Page 4254 - Week 14 - Wednesday, 27 November 2013
10 journeys, all journeys, are by private motor vehicle. Our question, as members of this place, is: do we continue to consign Gungahlin residents to that car dependent future, with all the costs that come with it—rising fuel, registration and so on—or do we give them some good transport choices? And do we invest in a transport technology that is going to see them through for the long term? That is what this project is about, that is why it is important and that is why the government is getting on with the job. I thank Mr Gentleman for bringing this motion to the Assembly today.
MR RATTENBURY (Molonglo) (10.40): I welcome Mr Gentleman bringing forward this motion today because it gives me the opportunity to discuss the progress that is being made on delivering light rail to Canberra. Mr Gentleman has made a number of good points in his motion about where things are up to and the benefits that will come from light rail, and I am pleased to offer my thoughts on that. I think it is well known in this place that I do support light rail as a project that will deliver benefits for Canberra long into the future. It will deliver transport outcomes, environmental outcomes and economic outcomes, and I have put those views in the past. I think that is the sort of investment that government needs to make for the future of this city.

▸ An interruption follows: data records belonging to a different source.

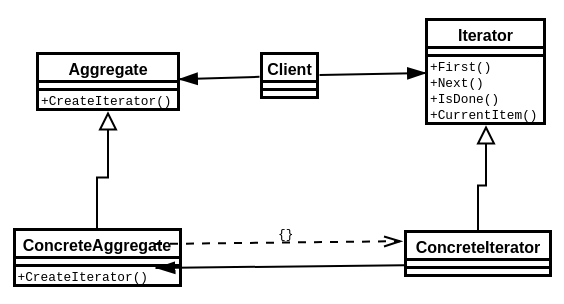
<!DOCTYPE html>
<html lang="en">
<head>
<meta charset="utf-8">
<title>Iterator pattern class diagram</title>
<style>
:root {
  --ink: #000;
  --paper: #fff;
  --rule: 3px solid var(--ink);
}
* { box-sizing: border-box; margin: 0; padding: 0; }
body { width: 564px; height: 304px; overflow: hidden; background: var(--paper); color: var(--ink); }
.diagram { position: relative; width: 564px; height: 304px; overflow: hidden; }
.class {
  position: absolute;
  display: flex;
  flex-direction: column;
  border: var(--rule);
  background: var(--paper);
}
.class h2 {
  height: 25px;
  padding-top: 7px;
  font: bold 16px/16px "Liberation Sans", Arial, sans-serif;
  text-align: center;
  white-space: nowrap;
}
.attributes { height: 8px; border-top: var(--rule); }
.operations {
  flex: 1;
  min-height: 0;
  padding: 3px 0 0 2px;
  border-top: var(--rule);
  list-style: none;
  font: 12.8px/16px "Liberation Mono", "Courier New", monospace;
  white-space: nowrap;
}
.aggregate { left: 36px; top: 52px; width: 144px; height: 59px; }
.client { left: 260px; top: 52px; width: 59px; height: 47px; }
.iterator { left: 425px; top: 18px; width: 121px; height: 107px; }
.concrete-aggregate { left: 12.5px; top: 228px; width: 169px; height: 59px; }
.concrete-iterator { left: 404px; top: 230px; width: 148px; height: 47px; }
.relations { position: absolute; left: 0; top: 0; fill: none; stroke: var(--ink); stroke-width: 2; }
.arrowhead { fill: var(--ink); stroke: none; }
.triangle { fill: var(--paper); }
.constraint {
  position: absolute;
  left: 278px;
  top: 227px;
  font: 12.8px/16px "Liberation Mono", "Courier New", monospace;
}
</style>
</head>
<body>
<main class="diagram">
  <section class="class aggregate">
    <h2>Aggregate</h2>
    <div class="attributes"></div>
    <ul class="operations"><li>+CreateIterator()</li></ul>
  </section>

  <section class="class client">
    <h2>Client</h2>
    <div class="attributes"></div>
    <ul class="operations"></ul>
  </section>

  <section class="class iterator">
    <h2>Iterator</h2>
    <div class="attributes"></div>
    <ul class="operations">
      <li>+First()</li>
      <li>+Next()</li>
      <li>+IsDone()</li>
      <li>+CurrentItem()</li>
    </ul>
  </section>

  <section class="class concrete-aggregate">
    <h2>ConcreteAggregate</h2>
    <div class="attributes"></div>
    <ul class="operations"><li>+CreateIterator()</li></ul>
  </section>

  <section class="class concrete-iterator">
    <h2>ConcreteIterator</h2>
    <div class="attributes"></div>
    <ul class="operations"></ul>
  </section>

  <svg class="relations" width="564" height="304" viewBox="0 0 564 304" aria-hidden="true">
    <defs>
      <marker id="solid-arrow" markerUnits="userSpaceOnUse" markerWidth="20" markerHeight="14" refX="20" refY="7" orient="auto">
        <polygon class="arrowhead" points="0,0.5 20,7 0,13.5"/>
      </marker>
    </defs>
    <g class="associations" marker-end="url(#solid-arrow)">
      <path d="M259.5 76.8 L178 79.3" marker-end="url(#solid-arrow)"/>
      <path d="M319.5 75 L427 73" marker-end="url(#solid-arrow)"/>
      <path d="M404 265.2 L155.5 268" marker-end="url(#solid-arrow)"/>
    </g>
    <g class="generalizations">
      <polyline points="108,130 108,177.5 97,177.5 97,228"/>
      <polygon class="triangle" points="108,113.5 116,129.5 100,129.5"/>
      <polyline points="486,144 486,185.5 478,185.5 478,230"/>
      <polygon class="triangle" points="486,127.5 494,143.5 478,143.5"/>
    </g>
    <g class="dependency">
      <path d="M400 241.2 L153 244" stroke-dasharray="8 8" stroke-dashoffset="2"/>
      <polyline points="384,236.5 400,241.2 384,246.5"/>
    </g>
  </svg>
  <span class="constraint">{}</span>
</main>
</body>
</html>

In terms of progress that has been made, Mr Gentleman has touched on that in his motion but I think the appointment of key staff has been a significant step. There was some discussion earlier about who those staff are. I think that we have managed to get on board staff with considerable experience and proven track records when it comes to delivering these sorts of projects. Of course, they are not in the public eye, and the public probably have not seen much difference yet, in that a lot of the work that has being going on has been key work in the background in terms of developing governance structures, doing the necessary planning and the like. Perhaps that would leave the public in a bit of uncertainty, but I think we can assure the community that a lot of work has been going on and that these are necessary steps in the planning and development phase.

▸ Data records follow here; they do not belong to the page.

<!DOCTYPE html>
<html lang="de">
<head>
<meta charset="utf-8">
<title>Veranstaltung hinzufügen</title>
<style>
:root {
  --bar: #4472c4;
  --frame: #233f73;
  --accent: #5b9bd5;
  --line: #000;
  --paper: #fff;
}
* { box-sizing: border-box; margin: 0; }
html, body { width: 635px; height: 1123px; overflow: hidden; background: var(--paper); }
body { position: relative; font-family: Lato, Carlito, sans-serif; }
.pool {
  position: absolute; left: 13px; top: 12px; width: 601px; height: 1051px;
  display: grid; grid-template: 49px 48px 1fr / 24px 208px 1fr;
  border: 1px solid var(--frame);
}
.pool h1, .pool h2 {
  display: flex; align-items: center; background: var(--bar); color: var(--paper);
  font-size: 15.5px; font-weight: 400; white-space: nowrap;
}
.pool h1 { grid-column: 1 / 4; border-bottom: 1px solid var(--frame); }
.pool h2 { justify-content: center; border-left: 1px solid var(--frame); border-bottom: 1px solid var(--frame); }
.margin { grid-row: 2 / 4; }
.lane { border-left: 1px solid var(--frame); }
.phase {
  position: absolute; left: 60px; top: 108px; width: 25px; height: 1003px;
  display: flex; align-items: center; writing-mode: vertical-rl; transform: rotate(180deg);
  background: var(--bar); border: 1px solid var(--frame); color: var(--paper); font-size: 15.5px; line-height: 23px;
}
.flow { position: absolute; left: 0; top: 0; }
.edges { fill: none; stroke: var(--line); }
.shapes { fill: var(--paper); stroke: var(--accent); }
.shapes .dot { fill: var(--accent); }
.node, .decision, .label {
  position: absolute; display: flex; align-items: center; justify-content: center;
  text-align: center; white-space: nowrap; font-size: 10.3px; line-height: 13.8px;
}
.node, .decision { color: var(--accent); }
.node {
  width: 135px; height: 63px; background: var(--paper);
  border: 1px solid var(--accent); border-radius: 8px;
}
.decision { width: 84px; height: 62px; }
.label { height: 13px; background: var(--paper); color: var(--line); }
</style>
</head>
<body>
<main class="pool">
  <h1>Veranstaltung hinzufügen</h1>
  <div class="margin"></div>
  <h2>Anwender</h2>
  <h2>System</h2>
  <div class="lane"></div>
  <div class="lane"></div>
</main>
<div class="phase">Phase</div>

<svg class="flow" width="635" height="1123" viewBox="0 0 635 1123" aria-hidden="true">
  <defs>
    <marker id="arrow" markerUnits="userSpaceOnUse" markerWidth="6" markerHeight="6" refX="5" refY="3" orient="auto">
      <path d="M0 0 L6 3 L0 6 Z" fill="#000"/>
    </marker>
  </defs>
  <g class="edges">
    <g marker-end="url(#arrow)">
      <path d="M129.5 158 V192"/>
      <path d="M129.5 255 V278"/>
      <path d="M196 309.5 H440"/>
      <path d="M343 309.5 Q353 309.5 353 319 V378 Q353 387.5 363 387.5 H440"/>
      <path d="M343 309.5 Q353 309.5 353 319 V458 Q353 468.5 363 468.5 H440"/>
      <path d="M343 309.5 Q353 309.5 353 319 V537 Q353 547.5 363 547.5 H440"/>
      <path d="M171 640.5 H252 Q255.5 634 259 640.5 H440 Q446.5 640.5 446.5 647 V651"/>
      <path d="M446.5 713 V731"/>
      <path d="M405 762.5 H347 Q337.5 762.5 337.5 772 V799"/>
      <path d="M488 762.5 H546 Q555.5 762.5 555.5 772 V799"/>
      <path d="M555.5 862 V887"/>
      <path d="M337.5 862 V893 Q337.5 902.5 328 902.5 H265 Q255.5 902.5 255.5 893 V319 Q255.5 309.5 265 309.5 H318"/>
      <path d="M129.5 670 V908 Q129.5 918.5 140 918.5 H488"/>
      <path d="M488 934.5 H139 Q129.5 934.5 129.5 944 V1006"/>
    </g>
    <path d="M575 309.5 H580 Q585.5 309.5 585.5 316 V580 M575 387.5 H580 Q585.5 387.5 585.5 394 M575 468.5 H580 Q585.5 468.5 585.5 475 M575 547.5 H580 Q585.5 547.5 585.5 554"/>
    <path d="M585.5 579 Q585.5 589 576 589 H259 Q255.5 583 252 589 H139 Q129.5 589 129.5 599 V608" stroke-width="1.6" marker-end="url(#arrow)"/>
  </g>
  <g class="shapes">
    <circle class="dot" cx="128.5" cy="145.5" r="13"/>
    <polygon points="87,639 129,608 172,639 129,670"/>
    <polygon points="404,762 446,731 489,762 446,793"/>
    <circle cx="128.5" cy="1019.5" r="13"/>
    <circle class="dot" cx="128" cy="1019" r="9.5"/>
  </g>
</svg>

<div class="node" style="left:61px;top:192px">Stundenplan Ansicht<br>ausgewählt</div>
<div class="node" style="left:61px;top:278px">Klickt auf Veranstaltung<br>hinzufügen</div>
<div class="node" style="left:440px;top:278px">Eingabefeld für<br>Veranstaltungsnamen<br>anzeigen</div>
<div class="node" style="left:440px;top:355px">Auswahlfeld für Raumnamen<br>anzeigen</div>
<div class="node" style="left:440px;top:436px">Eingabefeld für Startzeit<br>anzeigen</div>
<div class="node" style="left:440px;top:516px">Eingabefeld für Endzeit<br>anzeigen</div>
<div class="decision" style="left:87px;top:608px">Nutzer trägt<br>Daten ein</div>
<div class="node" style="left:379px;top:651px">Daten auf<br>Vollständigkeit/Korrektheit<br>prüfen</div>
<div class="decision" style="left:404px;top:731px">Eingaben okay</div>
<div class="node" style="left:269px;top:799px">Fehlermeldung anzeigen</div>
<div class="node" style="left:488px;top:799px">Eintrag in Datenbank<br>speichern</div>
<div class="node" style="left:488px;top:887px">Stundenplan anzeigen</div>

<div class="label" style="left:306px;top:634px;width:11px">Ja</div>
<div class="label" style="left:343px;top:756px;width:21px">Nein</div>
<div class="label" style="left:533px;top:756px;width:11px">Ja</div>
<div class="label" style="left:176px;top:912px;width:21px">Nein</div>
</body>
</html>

What has also been very interesting from my perspective has been the industry reaction to the political commitment to move ahead with light rail. What we have seen is significant interest across a range of industry sectors in getting involved in this project and getting involved in the ACT. Whether it is the people who actually want to provide the light rail system itself or the people who are looking at other economic opportunities that will arise around the development of light rail, there has been considerable interest. Certainly I speak for myself in saying that the number of people who have approached me, saying, “How do we get more information? We are interested in investing in the territory,” is very positive for the future of this city and reflects well on the ACT as a place where significant companies from outside the territory are interested to come and work.

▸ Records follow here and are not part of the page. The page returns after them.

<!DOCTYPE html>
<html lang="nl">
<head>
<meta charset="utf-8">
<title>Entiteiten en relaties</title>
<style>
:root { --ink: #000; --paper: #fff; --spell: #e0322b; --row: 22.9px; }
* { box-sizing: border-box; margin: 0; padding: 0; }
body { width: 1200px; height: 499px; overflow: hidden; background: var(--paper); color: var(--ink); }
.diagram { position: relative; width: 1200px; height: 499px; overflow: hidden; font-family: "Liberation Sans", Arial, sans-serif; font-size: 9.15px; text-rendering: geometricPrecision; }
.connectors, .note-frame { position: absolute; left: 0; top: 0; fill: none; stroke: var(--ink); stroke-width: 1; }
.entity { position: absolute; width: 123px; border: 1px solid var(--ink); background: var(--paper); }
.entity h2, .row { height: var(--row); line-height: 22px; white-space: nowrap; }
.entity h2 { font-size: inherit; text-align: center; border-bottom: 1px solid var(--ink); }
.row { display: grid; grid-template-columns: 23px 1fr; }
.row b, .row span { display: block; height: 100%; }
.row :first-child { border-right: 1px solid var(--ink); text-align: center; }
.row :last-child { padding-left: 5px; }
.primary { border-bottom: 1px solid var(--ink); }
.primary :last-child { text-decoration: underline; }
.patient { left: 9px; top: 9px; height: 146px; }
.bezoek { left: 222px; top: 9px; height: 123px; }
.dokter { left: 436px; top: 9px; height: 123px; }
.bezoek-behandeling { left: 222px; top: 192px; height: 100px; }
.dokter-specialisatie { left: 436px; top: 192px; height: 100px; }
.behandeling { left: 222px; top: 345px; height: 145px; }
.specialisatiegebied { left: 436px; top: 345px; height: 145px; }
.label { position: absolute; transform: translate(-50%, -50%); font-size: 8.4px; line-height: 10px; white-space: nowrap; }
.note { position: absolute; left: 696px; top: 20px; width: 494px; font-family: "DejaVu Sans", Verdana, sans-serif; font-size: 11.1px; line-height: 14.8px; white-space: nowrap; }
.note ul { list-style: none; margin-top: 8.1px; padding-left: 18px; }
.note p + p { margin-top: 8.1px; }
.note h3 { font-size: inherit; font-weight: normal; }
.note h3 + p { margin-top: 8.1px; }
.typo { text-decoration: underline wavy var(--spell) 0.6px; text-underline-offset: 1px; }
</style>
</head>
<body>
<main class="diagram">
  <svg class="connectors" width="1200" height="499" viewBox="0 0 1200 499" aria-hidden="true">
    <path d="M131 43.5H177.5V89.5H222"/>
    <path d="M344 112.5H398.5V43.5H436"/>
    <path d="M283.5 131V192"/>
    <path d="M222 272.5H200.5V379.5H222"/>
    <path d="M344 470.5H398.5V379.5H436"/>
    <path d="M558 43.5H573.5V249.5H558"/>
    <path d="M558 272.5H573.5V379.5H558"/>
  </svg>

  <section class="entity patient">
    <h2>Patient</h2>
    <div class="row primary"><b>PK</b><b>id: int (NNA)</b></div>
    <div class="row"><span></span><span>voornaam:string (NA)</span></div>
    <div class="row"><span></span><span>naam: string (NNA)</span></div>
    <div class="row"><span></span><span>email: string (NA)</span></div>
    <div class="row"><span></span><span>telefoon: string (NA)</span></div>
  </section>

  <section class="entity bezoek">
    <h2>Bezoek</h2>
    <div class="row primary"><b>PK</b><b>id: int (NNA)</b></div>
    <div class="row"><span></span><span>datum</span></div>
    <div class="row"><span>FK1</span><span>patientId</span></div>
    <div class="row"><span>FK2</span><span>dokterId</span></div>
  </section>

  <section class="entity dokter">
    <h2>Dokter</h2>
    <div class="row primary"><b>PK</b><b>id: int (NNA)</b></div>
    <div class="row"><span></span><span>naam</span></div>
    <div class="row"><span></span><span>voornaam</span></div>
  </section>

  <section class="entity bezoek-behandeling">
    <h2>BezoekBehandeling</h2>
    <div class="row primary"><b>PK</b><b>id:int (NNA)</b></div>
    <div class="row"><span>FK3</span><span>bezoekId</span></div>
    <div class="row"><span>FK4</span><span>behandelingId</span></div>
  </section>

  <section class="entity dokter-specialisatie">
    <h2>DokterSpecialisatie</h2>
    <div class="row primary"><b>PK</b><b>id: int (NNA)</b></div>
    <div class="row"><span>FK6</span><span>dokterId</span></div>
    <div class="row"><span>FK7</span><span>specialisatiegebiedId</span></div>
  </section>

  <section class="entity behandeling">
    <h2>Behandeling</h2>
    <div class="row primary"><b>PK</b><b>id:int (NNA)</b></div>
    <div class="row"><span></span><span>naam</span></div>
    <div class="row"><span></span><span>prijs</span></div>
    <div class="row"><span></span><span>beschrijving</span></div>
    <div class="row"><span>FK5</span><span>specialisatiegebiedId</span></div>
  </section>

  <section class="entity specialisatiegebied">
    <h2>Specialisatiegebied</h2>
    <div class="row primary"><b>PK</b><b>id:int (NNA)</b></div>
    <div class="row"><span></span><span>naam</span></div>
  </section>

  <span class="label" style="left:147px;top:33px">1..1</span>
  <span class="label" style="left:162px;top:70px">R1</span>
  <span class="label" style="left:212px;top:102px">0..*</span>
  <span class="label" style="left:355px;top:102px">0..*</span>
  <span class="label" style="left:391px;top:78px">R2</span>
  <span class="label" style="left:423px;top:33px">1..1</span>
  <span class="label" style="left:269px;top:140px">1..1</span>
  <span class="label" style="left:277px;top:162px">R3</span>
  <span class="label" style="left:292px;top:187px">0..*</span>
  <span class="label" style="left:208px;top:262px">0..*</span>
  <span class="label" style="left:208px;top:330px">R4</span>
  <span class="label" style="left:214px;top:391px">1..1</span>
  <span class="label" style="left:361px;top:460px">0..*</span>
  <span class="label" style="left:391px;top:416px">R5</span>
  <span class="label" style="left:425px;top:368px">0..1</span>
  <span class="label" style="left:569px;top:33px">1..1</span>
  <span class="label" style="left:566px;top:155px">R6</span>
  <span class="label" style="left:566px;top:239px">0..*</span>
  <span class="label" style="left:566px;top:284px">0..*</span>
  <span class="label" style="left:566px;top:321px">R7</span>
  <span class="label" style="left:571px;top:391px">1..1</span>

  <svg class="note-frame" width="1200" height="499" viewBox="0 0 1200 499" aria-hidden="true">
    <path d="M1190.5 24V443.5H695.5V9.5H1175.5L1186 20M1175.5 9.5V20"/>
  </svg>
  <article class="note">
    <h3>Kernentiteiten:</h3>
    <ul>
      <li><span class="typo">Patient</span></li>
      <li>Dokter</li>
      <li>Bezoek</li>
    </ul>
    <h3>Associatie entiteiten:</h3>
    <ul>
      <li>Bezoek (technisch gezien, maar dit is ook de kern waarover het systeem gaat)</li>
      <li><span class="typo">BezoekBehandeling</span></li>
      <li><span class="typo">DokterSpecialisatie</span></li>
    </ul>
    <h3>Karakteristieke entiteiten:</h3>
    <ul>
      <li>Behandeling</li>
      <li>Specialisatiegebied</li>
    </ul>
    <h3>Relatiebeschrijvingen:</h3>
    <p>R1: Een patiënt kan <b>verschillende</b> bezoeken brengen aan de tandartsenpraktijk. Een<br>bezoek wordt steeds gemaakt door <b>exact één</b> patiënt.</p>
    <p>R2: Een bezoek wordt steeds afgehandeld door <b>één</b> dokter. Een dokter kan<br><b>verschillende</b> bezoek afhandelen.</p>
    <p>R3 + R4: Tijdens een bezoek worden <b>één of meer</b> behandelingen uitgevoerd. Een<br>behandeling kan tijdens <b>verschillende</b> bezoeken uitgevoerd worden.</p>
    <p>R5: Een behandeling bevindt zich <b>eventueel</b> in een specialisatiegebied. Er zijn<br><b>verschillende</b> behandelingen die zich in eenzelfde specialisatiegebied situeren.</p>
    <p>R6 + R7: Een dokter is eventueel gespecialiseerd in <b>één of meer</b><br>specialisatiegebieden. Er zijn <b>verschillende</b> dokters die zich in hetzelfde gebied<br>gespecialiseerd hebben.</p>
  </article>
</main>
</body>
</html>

One of the key issues, I think, in today’s debate, particularly in light of Mr Hanson’s remarks, is that the decision to do something is critically important. You can ask questions until the cows come home and you can ask questions until the traffic is backed up on Northbourne Avenue more than anybody can bear, but there comes a point where leaders have to stand up and make decisions and say it is time to go forward.